Rocky Mountain Institute, the renewable energy and sustainability think tank, raised a bit of a furor back in February with the release of its The Economics of Grid Defection report. In simple terms, the study from RMI, HOMER Energy and CohnReznick Think Energy described how distributedsolarPV, along with ever-cheaper batteries to store that energy, is achieving economic parity with grid power in markets like Hawaii and parts of California, and is set to break that barrier in many more markets in the next decade.
That could give utility customers the incentive to “defect” from the grid -- but it doesn’t mean they should do so, as RMI and its partners have been saying ever since the report came out. Instead, it’s an invitation for utilities, customers and regulators to get together and find ways to share the value of that ever-cheaper distributed energy resource, rather than fight over it.
James Mandel, a manager with RMI’s electricity and industrial practices and co-author of the grid defection report, was at last week’s Grid Edge Live conference in San Diego to talk about future grid regulatory and business models. He also sat down with me to discuss early details on the next installation of RMI’s solar-storage research, due out later this year.
In particular, Mandel focused on the key concept of the difference in economic value between an off-grid solar-battery system and one that’s connected to the grid. While most early solar systems relied on batteries, the vast majority of newly built PV needs the grid to sell power back to under net metering or feed-in tariff mechanisms.
That trend has allowed grid parity for solar to arrive more than a decade earlier than would have been the case for off-grid systems, he noted. And that, in turn, represents the value that solar-plus-battery-equipped customers are receiving from the grid, and thus the utility.
So far, utilities have mostly tried to seize that value in the form of minimum bills or fixed charges for customers. After all, they argue, most of the grid’s costs are fixed, so customers should share in that burden. But Mandel warned that such approaches not only seem inherently unfair to customers, but they also add costs that make grid power even less attractive in comparison to the solar-storage alternative.

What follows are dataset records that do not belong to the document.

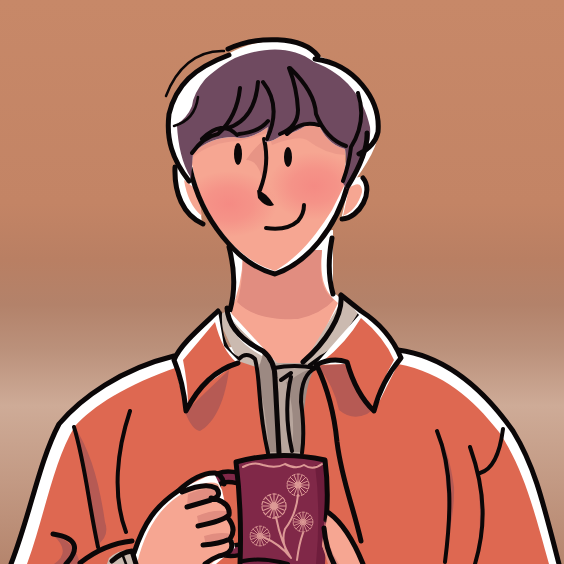
<!DOCTYPE html>
<html lang="en">
<head>
<meta charset="utf-8">
<title>Portrait with a mug</title>
<style>
:root{--ink:#0b0708;--skin:#f6a692;--skin-shade:#e18d80;--hair:#6f4a60;--jacket:#de6851;--jacket-shade:#b65a54;--lining:#b8a69d;--shirt:#cbbab0;--shirt-shade:#9c8982;--mug:#802848;--mug-shade:#6e1d3c;--flower:#dd9a96;--light:#fff}
html,body{margin:0;padding:0;overflow:hidden}
body{width:564px;height:564px}
svg{display:block}
.ink{fill:none;stroke:var(--ink);stroke-width:5;stroke-linecap:round;stroke-linejoin:round}
.mid{stroke-width:4}
.thin{stroke-width:2.5}
.solid{fill:var(--ink)}
.light{fill:var(--light)}
.skin{fill:var(--skin)}
.skin-shade{fill:var(--skin-shade)}
.hair{fill:var(--hair)}
.jacket{fill:var(--jacket)}
.jacket-shade{fill:var(--jacket-shade)}
.lining{fill:var(--lining)}
.shirt{fill:var(--shirt)}
.shirt-shade{fill:var(--shirt-shade)}
.mug{fill:var(--mug)}
.mug-shade{fill:var(--mug-shade)}
.handle-edge,.handle{fill:none;stroke:var(--ink);stroke-width:15;stroke-linecap:round}
.handle{stroke:var(--mug);stroke-width:6}
.stem{fill:none;stroke:var(--flower);stroke-width:2;stroke-linecap:round}
.petal{fill:none;stroke:var(--flower);stroke-width:1}
</style>
</head>
<body>
<svg width="564" height="564" viewBox="0 0 564 564" role="img" aria-label="Illustration of a smiling young man in an orange jacket holding a mug">
<defs>
<linearGradient id="backdrop" x1="0" y1="0" x2="0" y2="1">
<stop offset="0" stop-color="#c78868"/><stop offset=".36" stop-color="#c38465"/><stop offset=".46" stop-color="#b97f63"/><stop offset=".54" stop-color="#b3826a"/><stop offset=".62" stop-color="#bb917b"/><stop offset=".72" stop-color="#ceab97"/><stop offset=".85" stop-color="#c39a84"/><stop offset="1" stop-color="#b5856d"/>
</linearGradient>
<radialGradient id="blush"><stop offset="0" stop-color="#f47c7c" stop-opacity=".65"/><stop offset=".5" stop-color="#f47c7c" stop-opacity=".45"/><stop offset="1" stop-color="#f47c7c" stop-opacity="0"/></radialGradient>
<clipPath id="face-area"><path d="M190 110H345V184L332 210C318 232 302 255 275 271C248 263 222 240 206 206Q194 186 190 150Z"/></clipPath>
<g id="bloom">
<circle class="petal" r="11" stroke-dasharray="4 1"/><circle class="petal" r="3"/>
<path class="petal" d="M0-11V11M-11 0H11M-8-8L8 8M8-8L-8 8M-4-10L4 10M4-10L-4 10M-10-4L10 4M10-4L-10 4"/>
</g>
</defs>

<rect id="background" width="564" height="564" fill="url(#backdrop)"/>

<g id="jacket-body">
<path class="light" d="M176 355C120 370 82 397 60 424C40 462 32 512 11 564H559C542 498 534 465 513 431C482 387 444 355 398 350L280 340Z"/>
<path class="jacket" d="M178 367C127 384 92 407 75 426C53 462 44 518 27 564H549C532 503 523 468 499 432C472 398 444 373 398 364L280 345Z"/>
<path class="jacket-shade" d="M74 426C83 463 88 496 97 545Q110 536 105 522C99 480 90 450 74 426Z"/>
<path class="jacket-shade" d="M437 431C446 465 451 510 445 552Q455 512 454 487Q449 450 437 431ZM471 444Q486 500 476 563Q489 507 471 444Z"/>
<path class="jacket-shade" d="M185 412Q192 430 200 431C212 424 224 407 229 370Z"/>
<path class="jacket-shade" d="M318 366Q334 386 339 410Q352 421 367 414L374 409L344 364Z"/>
<path class="ink" d="M174 356C121 369 81 398 59 424C39 462 31 512 11 564M398 350C444 356 482 387 513 431C534 465 542 498 559 564"/>
<path class="ink mid" d="M74 427C85 463 88 500 98 547M130 411C117 450 112 495 126 532M437 431C453 470 451 515 445 562M470 447C487 495 485 530 475 564M503 429Q498 468 480 473"/>
</g>

<g id="neck">
<path class="light" d="M229 240L333 230L333 292L345 302L308 364H275L227 316L233 290Z"/>
<path class="skin" d="M243 250H322C320 275 322 290 338 303L308 364H278L230 312Q243 285 243 250Z"/>
<path class="skin-shade" d="M243 250H322C319 274 321 290 334 300Q321 314 298 319C272 320 251 316 237 302Q243 285 243 250Z"/>
<path class="ink" d="M229 247Q238 282 230 310M332 238Q326 270 333 294"/>
</g>

<g id="shirt">
<path class="shirt" d="M225 312L232 319Q246 338 278 363L303 364L344 297L362 312L328 357L302 377L303 453H267L259 368L238 361L217 316Z"/>
<path class="lining" d="M278 363H313L302 378V454H266L259 364Z"/>
<path class="shirt-shade" d="M263 354Q276 370 279 393V452H269Q266 409 257 374ZM291 380Q303 370 315 368Q303 385 302 452H292Q296 410 286 382Z"/>
<path class="light" d="M226 312Q230 338 262 356L264 351Q236 338 231 312Z"/>
<path class="ink" d="M227 308C228 325 241 340 263 351Q275 361 275 378L279 453M341 296C343 316 325 343 303 362"/>
<path class="ink mid" d="M220 313C219 335 226 354 239 359Q246 351 255 359C261 380 257 405 268 453M274 368Q294 364 316 368Q301 374 301 402Q305 432 302 453M291 373L281 380M291 377Q283 410 292 451M361 312Q338 350 321 357L310 365"/>
</g>

<g id="collar">
<path class="light" d="M218 311L173 358L186 411L204 386L231 367L239 361L224 346Z"/>
<path class="jacket" d="M215 322L183 360Q188 385 188 406Q201 381 228 368L236 362Q222 350 215 322Z"/>
<path class="light" d="M343 295L361 311Q389 329 401 358L374 412L345 364L315 365L359 315Z"/>
<path class="jacket" d="M361 318Q384 337 394 360Q381 383 373 407Q357 395 346 362L323 361Q346 343 361 318Z"/>
<path class="ink" d="M218 311C200 328 180 345 174 360Q183 381 186 411Q205 373 238 363M341 295L361 311Q389 329 401 358Q381 382 374 411Q356 394 347 362Q332 357 316 365"/>
<path class="ink" d="M317 366Q333 400 337 442C342 481 352 502 361 541"/>
</g>

<g id="ears">
<path class="light" d="M178 160C174 190 184 215 202 224L199 195Z"/>
<path class="skin" d="M184 180Q188 205 202 216L197 190Z"/>
<path class="light" d="M350 180Q368 171 367 189Q361 218 341 220Z"/>
<path class="skin" d="M349 188Q362 179 362 192Q357 210 343 216Z"/>
<path class="ink" d="M175 167C174 193 183 215 203 224M363 178C374 191 360 218 342 219"/>
</g>

<g id="face">
<path class="light" d="M190 145L191 170C205 227 241 265 275 275C309 260 333 232 348 186L340 120L220 120Z"/>
<path class="skin" d="M190 150Q194 186 206 206C222 240 248 263 275 271C302 255 318 232 332 210L345 184V125L220 120Z"/>
<g clip-path="url(#face-area)">
<path class="skin-shade" opacity=".45" d="M192 158Q210 142 239 141L268 133L272 145Q298 135 307 140Q325 154 345 155V120H220L190 138Z"/>
<ellipse cx="229" cy="204" rx="48" ry="33" fill="url(#blush)"/>
<ellipse cx="314" cy="186" rx="46" ry="34" fill="url(#blush)"/>
<path class="skin-shade" opacity=".7" d="M266 139Q255 146 246 160Q260 160 263 185Z"/>
</g>
<path class="ink" d="M190 168C201 219 238 265 275 274C307 263 336 229 348 184"/>
<path class="ink mid" d="M264 139Q270 164 260 190"/>
<path class="solid" d="M257 190Q266 192 274 205Q267 209 258 198Z"/>
<path class="ink mid" d="M266 228Q287 231 298 221Q304 214 304 205"/>
</g>

<g id="hair">
<path class="light" d="M190 181C173 160 165 134 169 112C174 87 194 70 225 56C249 39 298 33 318 56C355 66 379 98 380 125C379 144 368 164 349 188L342 182Q348 164 345 149C331 145 323 135 318 123C307 121 297 135 283 134Q275 141 265 142L268 127Q249 141 234 137Q210 137 193 153Z"/>
<path class="hair" d="M191 178C182 164 178 144 177 126C183 98 205 74 235 58C262 47 292 45 314 62C346 74 364 98 370 127C372 148 360 168 347 189L342 182Q348 164 345 149C331 145 323 135 318 123C307 121 297 135 283 134Q275 141 265 142L268 127Q249 141 234 137Q210 137 193 153Z"/>
<path class="light" d="M177 124Q181 98 206 78Q193 94 192 106Q187 118 177 124Z"/>
<path class="ink" d="M189 181C172 159 166 139 169 114C176 85 194 68 229 55M228 49C256 36 302 35 318 56M315 59C354 64 381 99 378 132Q375 146 359 154M367 133Q368 153 348 186"/>
<path class="ink thin" d="M166 96C176 69 196 50 224 51M174 126Q195 120 198 97"/>
<path class="ink mid" d="M192 153Q203 137 218 134Q237 117 240 88M202 139Q222 119 237 135M228 128Q255 119 258 82M239 134Q259 132 268 121M263 82Q282 106 267 139M280 134Q298 127 298 110Q297 88 289 68M287 134Q301 120 319 125M290 68Q315 92 316 114Q326 139 346 146M358 93Q367 121 351 147Q349 165 343 181"/>
</g>

<g id="eyes">
<ellipse class="solid" cx="238" cy="154" rx="4" ry="11"/>
<ellipse class="solid" cx="288" cy="157" rx="4" ry="10"/>
</g>

<g id="mug">
<path class="handle-edge" d="M238 478Q222 474 214 482Q205 526 216 545Q224 553 238 550"/>
<path class="handle" d="M238 478Q222 474 214 482Q205 526 216 545Q224 553 238 550"/>
<path class="mug" d="M237 461Q279 452 324 460Q329 513 325 564H241Z"/>
<path class="mug-shade" d="M315 465H325L325 564H316Q321 510 315 465Z"/>
<path class="stem" d="M243 467Q254 461 263 465Q276 469 285 464Q296 470 304 465Q313 471 322 464"/>
<g id="mug-flowers">
<path class="stem" d="M276 517Q281 543 291 558M298 495Q296 515 285 529Q280 544 291 558M303 533Q299 544 297 560M263 537Q280 544 290 557"/>
<use href="#bloom" transform="translate(274 506) scale(1.1)"/>
<use href="#bloom" x="298" y="485"/>
<use href="#bloom" transform="translate(303 522) scale(.9)"/>
<use href="#bloom" transform="translate(260 536) scale(.9)"/>
</g>
<path class="ink" d="M240 564Q242 511 236 462Q279 450 325 460Q329 491 326 520"/>
<path class="ink mid" d="M243 561Q262 557 288 564"/>
</g>

<g id="right-hand">
<path class="skin" d="M328 512Q342 522 353 541L364 564H330L322 546Z"/>
<path class="skin-shade" d="M325 520Q326 545 339 564H328L322 545Z"/>
<path class="ink" d="M329 513Q348 527 363 564M324 528Q326 549 334 564"/>
</g>

<g id="left-hand">
<path class="light" d="M132 563Q146 511 178 490L214 473L222 490L235 548L216 564Z"/>
<path class="skin" d="M137 564C145 529 161 505 185 492Q207 479 218 484Q222 490 218 497Q232 503 230 516Q237 529 231 540Q235 551 222 555L211 564Z"/>
<path class="skin-shade" d="M188 494Q206 486 218 490L217 498Q202 497 187 506ZM197 516Q216 508 229 512V520Q213 521 199 526ZM204 536Q219 531 231 534L229 542L206 546Z"/>
<path class="ink" d="M134 553C144 522 156 506 178 491Q199 472 215 473Q222 474 224 484M182 492Q205 482 216 488Q223 496 211 500L187 507M211 498Q231 502 229 515Q223 521 198 526M228 518Q237 529 230 539Q219 544 203 545M231 541Q235 553 219 556Q211 559 205 564"/>
</g>

<g id="cuff">
<path class="jacket-shade" d="M53 535Q75 541 80 564H54Q72 552 53 535Z"/>
<path class="shirt" d="M109 558Q119 549 131 550L135 564H107Z"/>
<path class="ink" d="M53 534C79 538 79 550 66 564M80 563Q104 544 132 541M112 561Q122 552 132 551L136 564"/>
<path class="ink thin" d="M123 556L126 564"/>
</g>
</svg>
</body>
</html>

A better approach would find ways to create new regulatory structures to permit costs and values to be realized at the distributed scale, he suggested. One potential example is the process that New York state has kicked off to revamp its regulatory structure, although “some of the danger there is around the ability to make [solar] investments on a twenty-year time horizon” which may be threatened if stable power purchase agreements and net metering contracts are replaced by market forces.
Mandel reiterated that RMI’s work isn’t aimed at predicting if or when customers will start to dissolve their ties with their local utility. Instead, it’s meant to provide a framework for predicting when that option will become cost-effective from the point of view of consumers.
But economics don’t entirely dictate how individuals behave, he added. For example, the handful of companies like SolarCity that are offering homeowners batteries for use with their solar panels aren’t able to justify the costs solely on the basis of the value of emergency backup they provide. Instead, those customers are seeking security, independence, or some other value that doesn’t convert smoothly into dollars and cents.
The core lesson, Mandel said, is that “consumers are going to do what they want -- and they’re not going to do what you want, unless they’re being incentivized economically. What’s really important is that you acknowledge that the customer has choice, and set up systems to allow them to participate in the market and get paid for them.”
RMI is working with a few utilities that are exploring options on this front, he said. One concept RMI is exploring is a “hot spot manager,” or technology that can detect and predict where rising solar PV penetration will start to create problems on certain portions of the grid.
“If you know where a distributed investment will help your capex, you really want to see solar installed there. Whether you install it yourself, whether you streamline permitting,” or find other ways to drive solar to the spots most beneficial to the grid, there should be ways to share the benefits with the customers -- particularly if installing the solar and batteries is less expensive than the other alternatives, he noted.
That’s the kind of analysis that utilities in states like California and Hawaii are undertaking to grasp the complexities of their distributed-resource-rich grids, and that many others are testing with government and corporate research partners. But in a truly distributed grid future, it’s going to be the rule, not the exception, for how utilities manage their assets and their customers.